Description of the disaster
In the early hours of 14th August 2017, torrential rains caused parts of Mount Sugar Loaf, a range of hills surrounding Freetown, to slide into the Regent Village vicinity. This led to heavy loss of life and property at the epicenter and downstream at Juba, Lumley, Kaningo/Kamayama axis. The communities affected included Juba, Regent, Matome, Bambaira Culvert, Kamayama, Jah kingdom Kaningo and Dwazark. The site of the mudslide on the hill at Regent is adjacent to a squatter settlement on a restricted and high-risk area. On the foot of the same hill, a permanent stream was interfered with by the mudslide, the saturated and highly mobile debris flow carrying soft clay (mud), boulders altered the width of the river causing it to change its course and increasing its volume exacerbating the effect in terms of scope of coverage and destruction.

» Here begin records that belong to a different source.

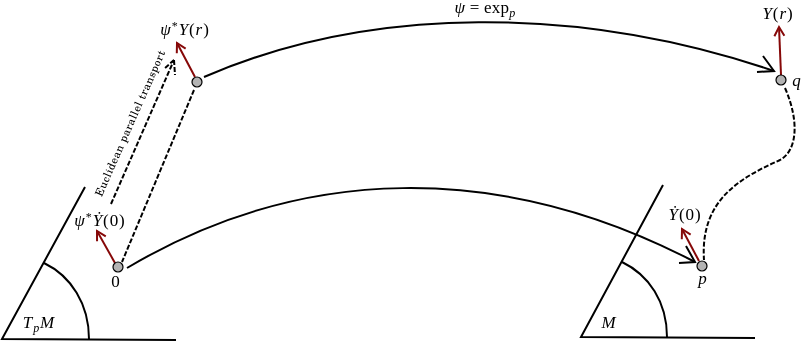
<!DOCTYPE html>
<html lang="en">
<head>
<meta charset="utf-8">
<title>Exponential map and parallel transport</title>
<style>
:root {
  --paper: #ffffff;
  --ink: #000000;
  --vector: #860808;
  --node: #b3b3b3;
}
* { box-sizing: border-box; }
html, body { margin: 0; background: var(--paper); overflow: hidden; }
.diagram {
  position: relative;
  width: 801px;
  height: 341px;
  margin: 0;
  overflow: hidden;
  color: var(--ink);
  font-family: "Liberation Serif", "TeX Gyre Schola", serif;
}
.drawing { position: absolute; inset: 0; display: block; }
.line { fill: none; stroke: var(--ink); stroke-width: 2; }
.dashed { fill: none; stroke: var(--ink); stroke-width: 2; stroke-dasharray: 5 2; }
.vector { fill: none; stroke: var(--vector); stroke-width: 2; marker-end: url(#vector-head); }
.vector-head { fill: none; stroke: var(--vector); stroke-width: 2; }
.node { fill: var(--node); stroke: var(--ink); stroke-width: 1.2; }
.label {
  position: absolute;
  left: var(--x);
  top: var(--y);
  transform: translate(-50%, -50%);
  white-space: nowrap;
  font-size: 17px;
  line-height: 20px;
  letter-spacing: 0.9px;
}
.label sup, .label sub { font-size: 12px; line-height: 0; }
.label sup { vertical-align: 5px; }
.label sub { vertical-align: -4px; }
.map { letter-spacing: 0.2px; }
.transport {
  transform: translate(-50%, -50%) rotate(-66.2deg);
  font-family: "TeX Gyre Schola", "Liberation Serif", serif;
  font-size: 11px;
  letter-spacing: 0.5px;
}
</style>
</head>
<body>
<figure class="diagram">
  <svg class="drawing" width="801" height="341" viewBox="0 0 801 341" aria-hidden="true">
    <defs>
      <marker id="vector-head" markerUnits="userSpaceOnUse" markerWidth="16" markerHeight="16" refX="12" refY="8" orient="auto">
        <path class="vector-head" d="M3 3 L12 8 L3 13"/>
      </marker>
      <circle id="node" class="node" r="5"/>
    </defs>

    <g id="tangent-space">
      <path class="line" d="M85 187 L2 339 L176 340"/>
      <path class="line" d="M44 263 C71 276 89 304 89 339"/>
    </g>
    <g id="manifold">
      <path class="line" d="M663 185 L581 337 L755 338"/>
      <path class="line" d="M622 262 C649 275 667 302 667 337"/>
    </g>

    <g id="exponential-map">
      <path class="line" d="M204 77 C370 5 580 5 774 71"/>
      <path class="line" d="M763 56 L774 71 L757 72"/>
      <path class="line" d="M127 268 C300 165 500 160 695 262"/>
      <path class="line" d="M686 246 L695 262 L679 263"/>
    </g>

    <g id="geodesics">
      <path class="dashed" d="M194 90 L122 262"/>
      <path class="dashed" d="M785 88 C799 120 798 150 780 160 C740 178 700 200 704 260"/>
    </g>
    <g id="parallel-transport">
      <path class="dashed" d="M111 204 L174 60"/>
      <path class="dashed" d="M174 60 L164 69 M174 60 L175 75"/>
    </g>

    <g id="field-vectors">
      <path class="vector" d="M195 77 L177 43"/>
      <path class="vector" d="M115 263 L97 231"/>
      <path class="vector" d="M781 75 L779 27"/>
      <path class="vector" d="M699 261 L682 229"/>
    </g>
    <g id="points">
      <use href="#node" x="197" y="82"/>
      <use href="#node" x="118" y="267"/>
      <use href="#node" x="781" y="80"/>
      <use href="#node" x="702" y="266"/>
    </g>
  </svg>

  <span class="label map" style="--x:485px;--y:8px"><i>ψ</i> = exp<sub><i>p</i></sub></span>
  <span class="label" style="--x:185px;--y:30px"><i>ψ</i><sup>*</sup><i>Y</i>(<i>r</i>)</span>
  <span class="label" style="--x:100px;--y:221px"><i>ψ</i><sup>*</sup><i>Ẏ</i>(0)</span>
  <span class="label" style="--x:778px;--y:14px"><i>Y</i>(<i>r</i>)</span>
  <span class="label" style="--x:685px;--y:215px"><i>Ẏ</i>(0)</span>
  <span class="label" style="--x:116px;--y:282px">0</span>
  <span class="label" style="--x:703px;--y:279px"><i>p</i></span>
  <span class="label" style="--x:797px;--y:81px"><i>q</i></span>
  <span class="label" style="--x:39px;--y:323px"><i>T</i><sub><i>p</i></sub><i>M</i></span>
  <span class="label" style="--x:609px;--y:323px"><i>M</i></span>
  <span class="label transport" style="--x:130px;--y:123px">Euclidean parallel transport</span>
</figure>
</body>
</html>
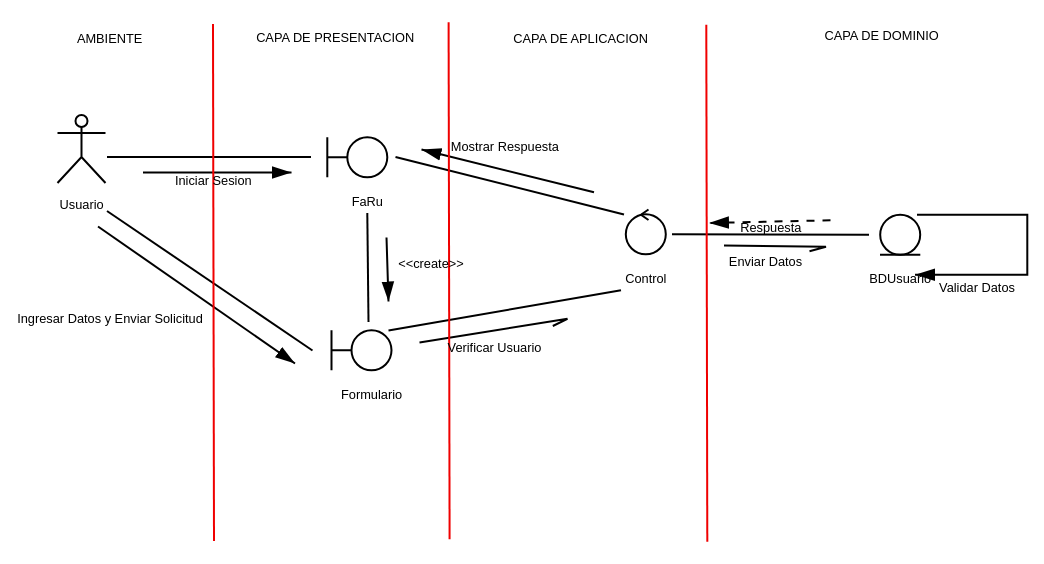
<!DOCTYPE html>
<html lang="es">
<head>
<meta charset="utf-8">
<title>Diagrama de colaboración por capas</title>
<style>
:root {
  --paper: #ffffff;
  --ink: #000000;
  --divider: #f00000;
}
* { box-sizing: border-box; margin: 0; padding: 0; }
html, body { width: 1044px; height: 564px; overflow: hidden; background: var(--paper); }
.diagram {
  position: relative;
  width: 1044px;
  height: 564px;
  overflow: hidden;
  color: var(--ink);
  font: 400 12.8px/16px "Liberation Sans", Arial, sans-serif;
}
.drawing { position: absolute; inset: 0; display: block; }
.label {
  position: absolute;
  left: var(--x);
  top: var(--y);
  transform: translate(-50%, -50%);
  font-size: inherit;
  font-weight: 400;
  white-space: nowrap;
}
.stroke { fill: none; stroke: var(--ink); stroke-width: 2; }
.node { fill: var(--paper); stroke: var(--ink); stroke-width: 2; }
.dividers { stroke: var(--divider); stroke-width: 2; }
.call { marker-end: url(#arrowhead); }
.reply { stroke-dasharray: 8 8; }
</style>
</head>
<body>
<main class="diagram">
  <svg class="drawing" width="1044" height="564" viewBox="0 0 1044 564" aria-hidden="true">
    <defs>
      <marker id="arrowhead" markerUnits="userSpaceOnUse" markerWidth="20" markerHeight="14" refX="20" refY="7" orient="auto">
        <polygon points="0,0.7 20,7 0,13.3"/>
      </marker>
      <g id="boundary">
        <path class="stroke" d="M-40 -20V20M-40 0H-20"/>
        <circle class="node" r="20"/>
      </g>
    </defs>

    <g class="links stroke">
      <line x1="107" y1="157" x2="311" y2="157"/>
      <line x1="107" y1="211" x2="312.5" y2="350.5"/>
      <line x1="367.3" y1="213" x2="368.5" y2="322"/>
      <line x1="395.5" y1="157" x2="624" y2="214.5"/>
      <line x1="388.5" y1="330.5" x2="621" y2="290.3"/>
      <line x1="672" y1="234.2" x2="869" y2="234.8"/>
    </g>

    <g class="messages stroke">
      <line class="call" x1="143" y1="172.5" x2="291.5" y2="172.5"/>
      <line class="call" x1="98" y1="226.5" x2="295" y2="363.5"/>
      <line class="call" x1="386.5" y1="237.5" x2="388.5" y2="301.5"/>
      <line class="call" x1="594" y1="192.2" x2="421.5" y2="149.5"/>
      <line class="call reply" x1="830.5" y1="220.3" x2="709" y2="223"/>
      <polyline points="419.5,342.5 567.5,318.8 552.8,326"/>
      <polyline points="724,245.5 826,246.8 809.5,251.3"/>
      <polyline class="call" points="917,214.8 1027.3,214.8 1027.3,274.8 915,274.8"/>
    </g>

    <g class="actor stroke">
      <circle cx="81.5" cy="121" r="6"/>
      <path d="M81.5 127V157M57.5 133H105.5M57.5 183L81.5 157L105.5 183"/>
    </g>

    <use href="#boundary" x="367.3" y="157.3"/>
    <use href="#boundary" x="371.5" y="350.3"/>

    <g class="control">
      <circle class="node" cx="645.8" cy="234.3" r="20"/>
      <polyline class="stroke" points="648.5,209.5 641,214.8 648.5,220"/>
    </g>

    <g class="entity">
      <circle class="node" cx="900.2" cy="234.8" r="20"/>
      <line class="stroke" x1="880" y1="254.8" x2="920.3" y2="254.8"/>
    </g>

    <g class="dividers">
      <line x1="213" y1="24" x2="214" y2="541"/>
      <line x1="448.6" y1="22.3" x2="449.6" y2="539.3"/>
      <line x1="706.3" y1="24.7" x2="707.3" y2="541.7"/>
    </g>
  </svg>

  <h2 class="label" style="--x:109.6px;--y:39px">AMBIENTE</h2>
  <h2 class="label" style="--x:335.2px;--y:38px">CAPA DE PRESENTACION</h2>
  <h2 class="label" style="--x:580.6px;--y:39px">CAPA DE APLICACION</h2>
  <h2 class="label" style="--x:881.6px;--y:36px">CAPA DE DOMINIO</h2>

  <p class="label" style="--x:81.6px;--y:205px">Usuario</p>
  <p class="label" style="--x:367.3px;--y:202px">FaRu</p>
  <p class="label" style="--x:371.6px;--y:395px">Formulario</p>
  <p class="label" style="--x:645.8px;--y:279px">Control</p>
  <p class="label" style="--x:900.2px;--y:279px">BDUsuario</p>

  <p class="label" style="--x:213.3px;--y:181px">Iniciar Sesion</p>
  <p class="label" style="--x:110px;--y:319px">Ingresar Datos y Enviar Solicitud</p>
  <p class="label" style="--x:431px;--y:264px">&lt;&lt;create&gt;&gt;</p>
  <p class="label" style="--x:504.8px;--y:147px">Mostrar Respuesta</p>
  <p class="label" style="--x:494.5px;--y:348px">Verificar Usuario</p>
  <p class="label" style="--x:770.8px;--y:228px">Respuesta</p>
  <p class="label" style="--x:765.5px;--y:262px">Enviar Datos</p>
  <p class="label" style="--x:977px;--y:288px">Validar Datos</p>
</main>
</body>
</html>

According to the Public Health National Emergency center, 413 bodies were conveyed to the central morgue between 14-15 August 2017. Of these, only six bodies were identified by family members. Upon request from the family members, two bodies were handed over to the families and the rest of the bodies were buried at Waterloo cemetery. The search and rescue continued at the site, the Office of the National Security (ONS) confirmed 502 deaths and 600 more classified as missing. Response teams, led by the Sierra Leone Armed Forces and SLRCS volunteers, conducted evacuation, search & rescue, removed dead bodies and provided medical care to the injured. The role of the Red Cross was well recognized in the media such as Reuters, AFP, ABC, CNN, BBC (various), EFE, DPA, CTV (Canada).
The floods caused widespread destruction of at least 1,245 properties with over 300 houses being destroyed. According to ONS information, the mudslides rendered 11,816 people displaced of which over 7,000 were sheltered in temporary camps in Freetown. Moreover, the livelihoods of the affected people were completely disrupted. According to primary ONS assessments: 52% of the populations were living on small trade whereas 18% relied on physical labour skilled or non-skilled and 6% were in formal transport business including motor cyclists with 7% formally salaried. Apart from those directly affected, over 20,000 more were at risk due to increased demand on the already poor water and sanitation services.
The government established IDP camps in Freetown. Temporary shelters and other basic services such as water, sanitation, health was provided to the displaced families. Food was provided by WFP in a wet ration of three meals a day. During this period, Sierra Leone Red cross provided hygiene promotion and psychosocial support with ambulance referral service on daily basis to the camp population.
On the 15th of August 2017, the Government of Sierra Leone declared a state of emergency requesting for International assistance. In response to the declaration, on the 15th of August 2017, the Sierra Leone Red Cross with support from the IFRC launched an Emergency Appeal to the tune of CHF 4.6 Million to assist at lest 4,800 people affected by the floods for a period of 10 months. Due to the need to urgently conduct immediate search and rescue activities and provide lifesaving services to the affected communities, a DREF of CHF 271,032 was granted to the National society.
As the Appeal was developed, the greatest need was mainly on the provision of shelter to the affected communities whilst in a camp setting. As such almost 60% of the requested funds was focusing on the provision of temporary shelter. However, the Government policy was against the settling of affected people in camps as their strategy was to remove people from the flood prone communities. This policy hence demanded a shift in the focus of the Appeal and a delay in implementation of operational activities. Based on this, a revision of the Emergency Appeal was done on the 17th of December 2017. Through the Appeal, the IFRC and Sierra Leone Red Cross Society aimed towards assisting vulnerable communities that were directly affected by the mudslide by targeting some 1,000 families (6,000 individuals) through provision of basic needs and early recovery support for reintegration. The support extended to 20,000 individuals at risk through DRR support and awareness activities until March 2019.